──────── SUPPLIED INFORMATION ────────
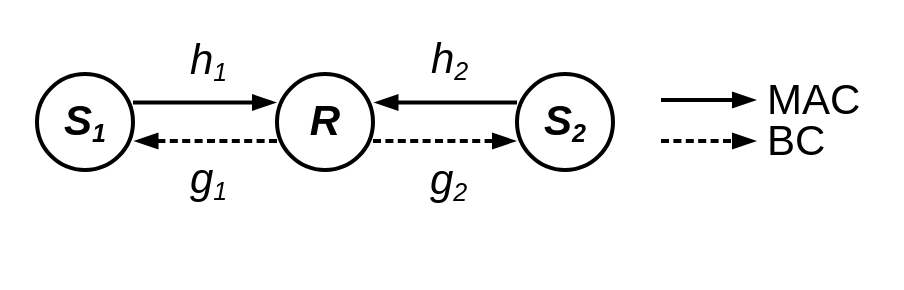
<!DOCTYPE html>
<html lang="en">
<head>
<meta charset="utf-8">
<title>Two-way relay channel</title>
<style>
:root { --ink: #000; --paper: #fff; }
* { box-sizing: border-box; margin: 0; padding: 0; }
html, body { width: 904px; height: 290px; overflow: hidden; background: var(--paper); }
.diagram {
  position: relative; width: 904px; height: 290px; overflow: hidden;
  color: var(--ink);
  font: 42px/48px "Liberation Sans", Arial, sans-serif;
}
.links { position: absolute; left: 0; top: 0; display: block; }
.link { stroke: var(--ink); stroke-width: 4; }
.broadcast { stroke-dasharray: 8 4.4; }
.head { fill: var(--ink); }
.node {
  position: absolute; top: 72px; width: 100px; height: 100px;
  border: 4px solid var(--ink); border-radius: 50%;
  display: flex; justify-content: center; padding-top: 21.4px;
  font-weight: bold; font-style: italic; white-space: nowrap;
}
.source-1 { left: 35px; }
.relay { left: 275px; }
.source-2 { left: 515px; }
sub { position: relative; top: 6.5px; font-size: 25px; line-height: 0; vertical-align: baseline; }
.gain { position: absolute; font-style: italic; white-space: nowrap; }
.h1 { left: 190px; top: 36.4px; }
.h2 { left: 431px; top: 35.4px; }
.g1 { left: 190px; top: 155.4px; }
.g2 { left: 430px; top: 156px; }
.legend {
  position: absolute; left: 661px; top: 79px;
  display: grid; grid-template-columns: 96px auto; grid-auto-rows: 41px;
  column-gap: 10px; align-items: center; list-style: none;
}
.legend li { display: contents; }
.legend svg { display: block; }
.legend span { line-height: 48px; margin: -4px 0; }
</style>
</head>
<body>
<main class="diagram">
  <svg class="links" width="904" height="290" viewBox="0 0 904 290" aria-hidden="true">
    <defs>
      <polygon id="arrowhead" class="head" points="0,0 -25,-8.5 -25,8.5"/>
    </defs>
    <line class="link" x1="133" y1="102.5" x2="254" y2="102.5"/>
    <use href="#arrowhead" x="277" y="102.5"/>
    <line class="link" x1="517" y1="102.5" x2="397" y2="102.5"/>
    <use href="#arrowhead" transform="translate(373.5 102.5) scale(-1 1)"/>
    <line class="link broadcast" x1="277" y1="141" x2="157" y2="141"/>
    <use href="#arrowhead" transform="translate(133.5 141) scale(-1 1)"/>
    <line class="link broadcast" x1="373" y1="141" x2="494" y2="141"/>
    <use href="#arrowhead" x="517" y="141"/>
  </svg>

  <div class="node source-1"><span>S<sub>1</sub></span></div>
  <div class="node relay"><span>R</span></div>
  <div class="node source-2"><span>S<sub>2</sub></span></div>

  <div class="gain h1">h<sub>1</sub></div>
  <div class="gain h2">h<sub>2</sub></div>
  <div class="gain g1">g<sub>1</sub></div>
  <div class="gain g2">g<sub>2</sub></div>

  <ul class="legend">
    <li>
      <svg width="96" height="18" viewBox="0 0 96 18" aria-hidden="true">
        <line class="link" x1="0" y1="9" x2="73" y2="9"/>
        <use href="#arrowhead" x="96" y="9"/>
      </svg>
      <span>MAC</span>
    </li>
    <li>
      <svg width="96" height="18" viewBox="0 0 96 18" aria-hidden="true">
        <line class="link broadcast" x1="0" y1="9" x2="73" y2="9"/>
        <use href="#arrowhead" x="96" y="9"/>
      </svg>
      <span>BC</span>
    </li>
  </ul>
</main>
</body>
</html>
────────
### WHAT YOU SHOULD DO
Instruction for this listing: copy it exactly, but leave the images behind.

### COMPLETED EXERCISE
<!DOCTYPE html>
<html lang="en">
<head>
<meta charset="utf-8">
<title>Two-way relay channel</title>
<style>
:root { --ink: #000; --paper: #fff; }
* { box-sizing: border-box; margin: 0; padding: 0; }
html, body { width: 904px; height: 290px; overflow: hidden; background: var(--paper); }
.diagram {
  position: relative; width: 904px; height: 290px; overflow: hidden;
  color: var(--ink);
  font: 42px/48px "Liberation Sans", Arial, sans-serif;
}
.links { position: absolute; left: 0; top: 0; display: block; }
.link { stroke: var(--ink); stroke-width: 4; }
.broadcast { stroke-dasharray: 8 4.4; }
.head { fill: var(--ink); }
.node {
  position: absolute; top: 72px; width: 100px; height: 100px;
  border: 4px solid var(--ink); border-radius: 50%;
  display: flex; justify-content: center; padding-top: 21.4px;
  font-weight: bold; font-style: italic; white-space: nowrap;
}
.source-1 { left: 35px; }
.relay { left: 275px; }
.source-2 { left: 515px; }
sub { position: relative; top: 6.5px; font-size: 25px; line-height: 0; vertical-align: baseline; }
.gain { position: absolute; font-style: italic; white-space: nowrap; }
.h1 { left: 190px; top: 36.4px; }
.h2 { left: 431px; top: 35.4px; }
.g1 { left: 190px; top: 155.4px; }
.g2 { left: 430px; top: 156px; }
.legend {
  position: absolute; left: 661px; top: 79px;
  display: grid; grid-template-columns: 96px auto; grid-auto-rows: 41px;
  column-gap: 10px; align-items: center; list-style: none;
}
.legend li { display: contents; }
.legend svg { display: block; }
.legend span { line-height: 48px; margin: -4px 0; }
</style>
</head>
<body>
<main class="diagram">
  <svg class="links" width="904" height="290" viewBox="0 0 904 290" aria-hidden="true">
    <defs>
      <polygon id="arrowhead" class="head" points="0,0 -25,-8.5 -25,8.5"/>
    </defs>
    <line class="link" x1="133" y1="102.5" x2="254" y2="102.5"/>
    <use href="#arrowhead" x="277" y="102.5"/>
    <line class="link" x1="517" y1="102.5" x2="397" y2="102.5"/>
    <use href="#arrowhead" transform="translate(373.5 102.5) scale(-1 1)"/>
    <line class="link broadcast" x1="277" y1="141" x2="157" y2="141"/>
    <use href="#arrowhead" transform="translate(133.5 141) scale(-1 1)"/>
    <line class="link broadcast" x1="373" y1="141" x2="494" y2="141"/>
    <use href="#arrowhead" x="517" y="141"/>
  </svg>

  <div class="node source-1"><span>S<sub>1</sub></span></div>
  <div class="node relay"><span>R</span></div>
  <div class="node source-2"><span>S<sub>2</sub></span></div>

  <div class="gain h1">h<sub>1</sub></div>
  <div class="gain h2">h<sub>2</sub></div>
  <div class="gain g1">g<sub>1</sub></div>
  <div class="gain g2">g<sub>2</sub></div>

  <ul class="legend">
    <li>
      <svg width="96" height="18" viewBox="0 0 96 18" aria-hidden="true">
        <line class="link" x1="0" y1="9" x2="73" y2="9"/>
        <use href="#arrowhead" x="96" y="9"/>
      </svg>
      <span>MAC</span>
    </li>
    <li>
      <svg width="96" height="18" viewBox="0 0 96 18" aria-hidden="true">
        <line class="link broadcast" x1="0" y1="9" x2="73" y2="9"/>
        <use href="#arrowhead" x="96" y="9"/>
      </svg>
      <span>BC</span>
    </li>
  </ul>
</main>
</body>
</html>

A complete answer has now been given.